As the national spotlight focuses on the future of care for older adults and people with disabilities, this Father’s Day I am thinking about my family’s experience, six years ago, when my dad was recovering from stomach cancer surgery and how home care enabled his full recovery. I deeply value and am grateful for my relationship with my dad, but without access to homecare, I’m not sure that I would be able to talk politics and play Scrabble with him today.
My dad was diagnosed with stage 3 stomach cancer in the spring of 2015. When exploring treatment options, he decided to undergo chemotherapy and then have surgery to remove the cancer.
The surgery, we had been told, was a common and simple procedure. Unfortunately, what was supposed to be one surgery, ended up being three operations and months of recovery in the hospital and a rehabilitation center. When my dad was finally able to return home, his body had taken a beating.
Image: My younger sister, mom, dad and me celebrating Father’s Day in 2018!
Fortunately, my dad had long-term care insurance which allowed my parents to hire a caregiver named Reynaldo through a local agency. Reynaldo helped my dad with bathing and dressing, testing his blood sugar, medication, and gradually supported him to build the strength to walk down the street again. Reynaldo also helped my mom with light cleaning and gave her much-needed rest from her own caregiving responsibilities.
While Reynaldo’s role in my dad’s recovery was just as essential as the doctors, surgeons and nurses, we were aware that he wasn’t compensated nearly enough. While my parents never knew how much Reyn was paid because he was hired through an agency, they knew he juggled many jobs and did not have a permanent place to live. They gave him bonuses, and if they could have afforded it, would have paid him more.
I know my family’s experience is not unique. 70% of people turning 65 will need some type of long-term care in their lifetime. Yet, for people with lower and moderate incomes, who are paying out of pocket for services, home care is simply not affordable. My dad was privileged to have long-term care insurance, but most people do not— only 1 in 30 Americans own a policy. Many people are placed in impossible situations where they are forced into institutions because it’s the only way for them to receive subsidized care. This is wrong and must end.
Fortunately, we have leaders in office now that understand that our long-term care system is broken. President Biden’s American Jobs Plan would provide $400 billion to expand access to home and community based services, and increase wages and benefits to workers. It’s crucial that it be passed.

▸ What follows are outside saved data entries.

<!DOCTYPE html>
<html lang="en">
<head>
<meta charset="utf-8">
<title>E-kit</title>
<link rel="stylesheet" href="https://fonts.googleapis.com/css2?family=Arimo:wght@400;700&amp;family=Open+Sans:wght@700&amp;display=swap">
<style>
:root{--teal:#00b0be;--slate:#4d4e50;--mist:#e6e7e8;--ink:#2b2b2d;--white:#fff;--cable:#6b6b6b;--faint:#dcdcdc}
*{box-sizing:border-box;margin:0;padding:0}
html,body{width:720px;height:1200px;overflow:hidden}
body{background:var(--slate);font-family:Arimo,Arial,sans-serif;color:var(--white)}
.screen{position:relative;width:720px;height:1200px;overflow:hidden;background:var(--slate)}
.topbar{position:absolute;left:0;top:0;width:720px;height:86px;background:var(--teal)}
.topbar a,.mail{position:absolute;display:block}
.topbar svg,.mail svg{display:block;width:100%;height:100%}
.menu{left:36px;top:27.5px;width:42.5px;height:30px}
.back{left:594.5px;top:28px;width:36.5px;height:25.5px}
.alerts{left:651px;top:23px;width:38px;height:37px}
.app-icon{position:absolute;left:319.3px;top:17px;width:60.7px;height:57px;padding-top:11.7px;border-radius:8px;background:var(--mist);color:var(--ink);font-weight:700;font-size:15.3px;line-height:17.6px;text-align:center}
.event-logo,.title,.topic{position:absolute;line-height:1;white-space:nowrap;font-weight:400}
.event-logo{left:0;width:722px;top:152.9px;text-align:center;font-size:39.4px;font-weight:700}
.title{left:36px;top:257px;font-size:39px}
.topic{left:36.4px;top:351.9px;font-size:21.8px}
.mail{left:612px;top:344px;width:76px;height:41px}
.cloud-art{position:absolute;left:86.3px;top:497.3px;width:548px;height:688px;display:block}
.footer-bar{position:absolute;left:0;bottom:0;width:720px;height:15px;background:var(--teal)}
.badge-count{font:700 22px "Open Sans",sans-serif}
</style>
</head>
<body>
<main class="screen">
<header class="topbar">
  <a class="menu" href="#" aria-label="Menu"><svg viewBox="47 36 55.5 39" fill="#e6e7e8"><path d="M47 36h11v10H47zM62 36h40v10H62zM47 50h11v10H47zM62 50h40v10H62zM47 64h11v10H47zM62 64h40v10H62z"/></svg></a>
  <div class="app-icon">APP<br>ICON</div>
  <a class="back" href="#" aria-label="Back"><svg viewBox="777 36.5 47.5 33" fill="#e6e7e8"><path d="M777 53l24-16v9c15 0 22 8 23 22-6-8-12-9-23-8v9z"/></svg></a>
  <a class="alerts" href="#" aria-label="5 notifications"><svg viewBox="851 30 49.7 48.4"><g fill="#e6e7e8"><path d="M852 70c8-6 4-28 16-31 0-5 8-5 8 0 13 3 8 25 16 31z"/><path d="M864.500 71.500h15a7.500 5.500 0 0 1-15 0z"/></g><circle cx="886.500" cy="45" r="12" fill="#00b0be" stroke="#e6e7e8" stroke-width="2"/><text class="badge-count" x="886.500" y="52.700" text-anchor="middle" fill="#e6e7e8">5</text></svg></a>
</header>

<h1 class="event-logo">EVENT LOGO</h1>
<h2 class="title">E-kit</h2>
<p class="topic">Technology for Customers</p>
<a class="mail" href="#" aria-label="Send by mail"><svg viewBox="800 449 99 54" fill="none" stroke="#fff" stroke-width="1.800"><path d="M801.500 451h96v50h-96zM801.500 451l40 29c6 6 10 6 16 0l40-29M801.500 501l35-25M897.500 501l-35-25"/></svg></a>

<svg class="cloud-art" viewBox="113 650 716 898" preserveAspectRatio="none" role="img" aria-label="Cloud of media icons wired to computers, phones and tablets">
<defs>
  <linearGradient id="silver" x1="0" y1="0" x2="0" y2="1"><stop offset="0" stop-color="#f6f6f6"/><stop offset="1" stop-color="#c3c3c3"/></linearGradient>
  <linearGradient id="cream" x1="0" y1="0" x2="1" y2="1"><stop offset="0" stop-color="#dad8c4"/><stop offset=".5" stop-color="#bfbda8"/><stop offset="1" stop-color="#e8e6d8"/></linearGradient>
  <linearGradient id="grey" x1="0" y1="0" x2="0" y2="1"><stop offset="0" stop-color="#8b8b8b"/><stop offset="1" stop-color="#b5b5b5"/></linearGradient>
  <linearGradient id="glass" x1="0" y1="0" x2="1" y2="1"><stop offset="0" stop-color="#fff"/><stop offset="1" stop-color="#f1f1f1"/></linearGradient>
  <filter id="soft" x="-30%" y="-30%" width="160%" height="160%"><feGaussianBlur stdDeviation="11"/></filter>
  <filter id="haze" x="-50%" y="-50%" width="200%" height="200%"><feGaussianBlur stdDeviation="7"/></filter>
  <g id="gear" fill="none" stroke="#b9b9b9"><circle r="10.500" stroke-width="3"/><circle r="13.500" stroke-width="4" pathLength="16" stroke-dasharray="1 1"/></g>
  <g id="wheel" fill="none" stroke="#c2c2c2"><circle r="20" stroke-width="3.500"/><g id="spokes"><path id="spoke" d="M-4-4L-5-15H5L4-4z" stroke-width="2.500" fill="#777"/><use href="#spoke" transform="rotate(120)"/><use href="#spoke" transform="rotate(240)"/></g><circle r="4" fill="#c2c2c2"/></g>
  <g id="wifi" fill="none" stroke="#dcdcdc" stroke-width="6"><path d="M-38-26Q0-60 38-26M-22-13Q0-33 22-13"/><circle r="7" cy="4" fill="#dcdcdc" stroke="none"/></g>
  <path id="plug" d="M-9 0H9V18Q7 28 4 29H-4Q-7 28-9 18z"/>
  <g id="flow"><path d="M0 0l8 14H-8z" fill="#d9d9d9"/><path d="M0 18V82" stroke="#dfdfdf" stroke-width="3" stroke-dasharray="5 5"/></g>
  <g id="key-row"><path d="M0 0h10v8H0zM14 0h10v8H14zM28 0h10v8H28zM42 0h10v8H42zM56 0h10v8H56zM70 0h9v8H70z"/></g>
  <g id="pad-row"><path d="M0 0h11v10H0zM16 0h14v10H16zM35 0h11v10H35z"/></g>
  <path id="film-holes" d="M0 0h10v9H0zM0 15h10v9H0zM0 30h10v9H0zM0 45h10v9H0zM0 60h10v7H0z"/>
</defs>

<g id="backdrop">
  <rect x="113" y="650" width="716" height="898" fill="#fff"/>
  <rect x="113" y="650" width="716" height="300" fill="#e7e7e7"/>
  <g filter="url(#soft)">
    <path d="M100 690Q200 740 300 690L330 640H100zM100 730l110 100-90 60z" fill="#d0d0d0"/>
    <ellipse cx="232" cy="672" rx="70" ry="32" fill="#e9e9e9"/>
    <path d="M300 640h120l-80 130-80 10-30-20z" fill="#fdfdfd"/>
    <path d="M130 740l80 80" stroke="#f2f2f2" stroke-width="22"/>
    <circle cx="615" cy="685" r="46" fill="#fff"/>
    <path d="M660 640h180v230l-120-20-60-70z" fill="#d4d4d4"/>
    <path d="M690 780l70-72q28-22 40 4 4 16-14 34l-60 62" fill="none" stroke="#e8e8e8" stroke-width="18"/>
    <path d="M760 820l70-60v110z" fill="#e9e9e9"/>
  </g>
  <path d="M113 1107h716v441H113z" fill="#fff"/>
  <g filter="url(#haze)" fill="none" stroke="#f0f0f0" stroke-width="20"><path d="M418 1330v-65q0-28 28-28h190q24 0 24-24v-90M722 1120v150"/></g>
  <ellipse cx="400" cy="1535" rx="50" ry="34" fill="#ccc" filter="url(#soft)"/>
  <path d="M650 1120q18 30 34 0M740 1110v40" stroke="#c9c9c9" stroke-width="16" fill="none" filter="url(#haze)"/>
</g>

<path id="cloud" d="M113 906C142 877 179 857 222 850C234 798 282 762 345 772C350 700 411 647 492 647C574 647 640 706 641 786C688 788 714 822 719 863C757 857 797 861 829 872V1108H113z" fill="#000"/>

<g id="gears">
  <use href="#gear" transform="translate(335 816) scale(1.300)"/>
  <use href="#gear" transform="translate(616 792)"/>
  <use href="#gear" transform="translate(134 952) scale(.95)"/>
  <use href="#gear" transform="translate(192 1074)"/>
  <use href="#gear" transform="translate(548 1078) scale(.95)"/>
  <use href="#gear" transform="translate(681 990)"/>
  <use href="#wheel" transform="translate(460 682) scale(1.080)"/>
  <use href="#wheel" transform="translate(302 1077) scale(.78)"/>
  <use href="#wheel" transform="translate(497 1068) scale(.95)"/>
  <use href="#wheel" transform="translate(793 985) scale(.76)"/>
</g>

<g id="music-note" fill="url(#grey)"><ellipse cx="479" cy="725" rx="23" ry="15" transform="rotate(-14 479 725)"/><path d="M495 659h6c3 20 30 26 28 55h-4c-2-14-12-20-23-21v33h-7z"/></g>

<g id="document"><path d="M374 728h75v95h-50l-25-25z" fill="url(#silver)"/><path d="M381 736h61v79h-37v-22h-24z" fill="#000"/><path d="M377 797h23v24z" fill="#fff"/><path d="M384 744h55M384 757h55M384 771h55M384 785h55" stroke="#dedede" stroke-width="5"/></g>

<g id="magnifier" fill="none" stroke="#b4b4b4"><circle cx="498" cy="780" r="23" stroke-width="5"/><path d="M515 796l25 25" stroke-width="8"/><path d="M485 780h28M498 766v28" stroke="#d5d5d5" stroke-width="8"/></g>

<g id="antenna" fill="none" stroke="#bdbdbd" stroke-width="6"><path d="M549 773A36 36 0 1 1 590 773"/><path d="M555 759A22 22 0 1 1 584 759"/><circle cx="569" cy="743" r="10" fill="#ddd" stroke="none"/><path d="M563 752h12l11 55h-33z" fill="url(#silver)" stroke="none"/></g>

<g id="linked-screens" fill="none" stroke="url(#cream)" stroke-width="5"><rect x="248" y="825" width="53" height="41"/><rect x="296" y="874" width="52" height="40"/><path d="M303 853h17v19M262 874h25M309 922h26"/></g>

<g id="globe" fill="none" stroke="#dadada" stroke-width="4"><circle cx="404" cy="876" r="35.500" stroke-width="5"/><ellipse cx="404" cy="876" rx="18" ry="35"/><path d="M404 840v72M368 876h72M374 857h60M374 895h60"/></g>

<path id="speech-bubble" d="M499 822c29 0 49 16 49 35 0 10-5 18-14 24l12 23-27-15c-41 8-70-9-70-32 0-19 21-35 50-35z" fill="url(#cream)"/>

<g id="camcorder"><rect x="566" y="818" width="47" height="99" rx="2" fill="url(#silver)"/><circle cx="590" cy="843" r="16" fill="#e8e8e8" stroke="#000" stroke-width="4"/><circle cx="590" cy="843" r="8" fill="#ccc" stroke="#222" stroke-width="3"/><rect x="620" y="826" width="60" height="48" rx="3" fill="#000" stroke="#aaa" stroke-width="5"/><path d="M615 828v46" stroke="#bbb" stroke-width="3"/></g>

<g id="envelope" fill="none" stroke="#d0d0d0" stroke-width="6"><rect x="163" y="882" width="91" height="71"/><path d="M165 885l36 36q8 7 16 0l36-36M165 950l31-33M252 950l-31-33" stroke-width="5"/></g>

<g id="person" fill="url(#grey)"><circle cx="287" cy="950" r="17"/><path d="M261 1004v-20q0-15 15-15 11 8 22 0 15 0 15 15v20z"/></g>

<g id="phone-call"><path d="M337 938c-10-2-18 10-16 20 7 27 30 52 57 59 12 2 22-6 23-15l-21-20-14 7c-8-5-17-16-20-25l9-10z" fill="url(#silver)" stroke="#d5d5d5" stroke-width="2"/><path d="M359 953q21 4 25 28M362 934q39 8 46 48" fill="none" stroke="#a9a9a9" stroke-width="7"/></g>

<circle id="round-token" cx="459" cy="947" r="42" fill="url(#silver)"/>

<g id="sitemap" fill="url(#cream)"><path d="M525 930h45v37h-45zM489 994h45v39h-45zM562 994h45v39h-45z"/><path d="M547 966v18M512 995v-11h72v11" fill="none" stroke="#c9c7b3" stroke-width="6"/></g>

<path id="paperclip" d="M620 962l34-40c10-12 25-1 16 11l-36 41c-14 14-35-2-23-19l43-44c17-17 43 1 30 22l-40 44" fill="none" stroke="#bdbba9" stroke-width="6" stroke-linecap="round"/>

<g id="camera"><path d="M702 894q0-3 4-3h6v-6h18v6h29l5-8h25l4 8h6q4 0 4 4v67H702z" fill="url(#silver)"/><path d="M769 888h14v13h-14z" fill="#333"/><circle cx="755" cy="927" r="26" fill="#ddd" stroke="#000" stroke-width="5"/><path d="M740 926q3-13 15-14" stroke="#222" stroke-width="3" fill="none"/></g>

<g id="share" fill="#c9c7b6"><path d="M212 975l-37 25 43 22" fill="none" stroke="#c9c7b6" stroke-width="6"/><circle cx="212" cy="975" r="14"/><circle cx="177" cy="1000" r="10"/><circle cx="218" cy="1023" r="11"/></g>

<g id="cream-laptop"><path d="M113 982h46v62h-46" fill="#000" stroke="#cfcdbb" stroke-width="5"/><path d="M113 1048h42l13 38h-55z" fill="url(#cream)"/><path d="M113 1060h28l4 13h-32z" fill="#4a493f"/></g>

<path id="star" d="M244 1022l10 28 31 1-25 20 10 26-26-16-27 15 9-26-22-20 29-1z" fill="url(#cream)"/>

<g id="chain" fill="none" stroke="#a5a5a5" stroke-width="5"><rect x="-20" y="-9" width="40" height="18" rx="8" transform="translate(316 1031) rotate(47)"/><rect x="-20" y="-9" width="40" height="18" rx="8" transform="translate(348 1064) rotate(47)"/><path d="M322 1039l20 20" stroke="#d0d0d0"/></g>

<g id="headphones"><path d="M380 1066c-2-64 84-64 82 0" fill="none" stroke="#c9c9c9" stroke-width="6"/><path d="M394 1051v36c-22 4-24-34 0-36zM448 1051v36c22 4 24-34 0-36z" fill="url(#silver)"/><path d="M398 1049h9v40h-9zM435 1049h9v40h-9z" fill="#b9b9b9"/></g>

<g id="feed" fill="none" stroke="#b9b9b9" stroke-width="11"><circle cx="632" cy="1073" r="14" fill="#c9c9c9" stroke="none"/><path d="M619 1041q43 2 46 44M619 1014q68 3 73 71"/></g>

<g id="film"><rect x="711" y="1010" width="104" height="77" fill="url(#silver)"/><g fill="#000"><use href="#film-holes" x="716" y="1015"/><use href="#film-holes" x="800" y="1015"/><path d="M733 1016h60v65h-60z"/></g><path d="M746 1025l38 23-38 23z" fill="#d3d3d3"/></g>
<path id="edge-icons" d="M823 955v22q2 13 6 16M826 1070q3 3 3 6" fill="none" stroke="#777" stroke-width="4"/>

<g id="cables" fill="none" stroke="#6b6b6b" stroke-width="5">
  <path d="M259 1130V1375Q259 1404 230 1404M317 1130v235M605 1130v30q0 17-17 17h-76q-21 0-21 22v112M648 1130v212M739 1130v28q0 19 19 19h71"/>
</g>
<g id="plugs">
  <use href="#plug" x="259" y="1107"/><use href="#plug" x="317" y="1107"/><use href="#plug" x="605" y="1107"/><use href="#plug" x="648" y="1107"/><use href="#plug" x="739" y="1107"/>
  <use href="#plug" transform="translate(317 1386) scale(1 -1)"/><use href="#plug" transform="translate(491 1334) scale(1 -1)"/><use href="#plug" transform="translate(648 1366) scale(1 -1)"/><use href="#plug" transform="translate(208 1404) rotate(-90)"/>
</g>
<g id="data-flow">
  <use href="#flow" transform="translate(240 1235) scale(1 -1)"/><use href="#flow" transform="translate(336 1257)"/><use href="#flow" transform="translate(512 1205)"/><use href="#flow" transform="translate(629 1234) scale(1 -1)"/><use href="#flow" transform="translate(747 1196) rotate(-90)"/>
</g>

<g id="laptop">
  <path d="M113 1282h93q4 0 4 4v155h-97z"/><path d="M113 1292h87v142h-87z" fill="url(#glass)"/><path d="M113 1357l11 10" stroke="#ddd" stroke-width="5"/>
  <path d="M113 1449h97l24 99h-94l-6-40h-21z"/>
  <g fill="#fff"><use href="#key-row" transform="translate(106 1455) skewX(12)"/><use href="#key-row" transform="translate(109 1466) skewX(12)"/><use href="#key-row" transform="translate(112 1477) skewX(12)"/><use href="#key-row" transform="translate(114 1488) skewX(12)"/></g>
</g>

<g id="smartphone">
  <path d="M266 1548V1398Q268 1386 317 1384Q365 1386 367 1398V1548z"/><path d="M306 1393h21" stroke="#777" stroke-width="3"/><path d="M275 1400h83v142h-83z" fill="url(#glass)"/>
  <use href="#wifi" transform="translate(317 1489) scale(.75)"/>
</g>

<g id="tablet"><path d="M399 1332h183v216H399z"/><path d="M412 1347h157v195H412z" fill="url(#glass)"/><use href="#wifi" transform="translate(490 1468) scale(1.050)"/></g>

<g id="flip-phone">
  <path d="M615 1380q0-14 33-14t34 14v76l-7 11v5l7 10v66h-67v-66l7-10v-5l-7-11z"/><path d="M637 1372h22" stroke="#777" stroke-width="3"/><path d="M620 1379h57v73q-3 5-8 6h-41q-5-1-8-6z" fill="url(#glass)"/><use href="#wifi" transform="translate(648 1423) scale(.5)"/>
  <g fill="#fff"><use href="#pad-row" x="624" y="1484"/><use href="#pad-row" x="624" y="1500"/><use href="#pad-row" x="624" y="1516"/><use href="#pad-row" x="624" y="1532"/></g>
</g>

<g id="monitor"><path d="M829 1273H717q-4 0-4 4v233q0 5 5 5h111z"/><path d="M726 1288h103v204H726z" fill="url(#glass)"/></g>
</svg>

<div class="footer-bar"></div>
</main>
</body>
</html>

I’m excited to celebrate my dad’s 51st Father’s Day this Saturday – he’s 83 years old. As my family celebrates his journey to becoming cancer-free, we also join the chorus of voices demanding public investment in long-term care.
Happy Fathers Day,
Stacy Kono, Hand in Hand Executive Director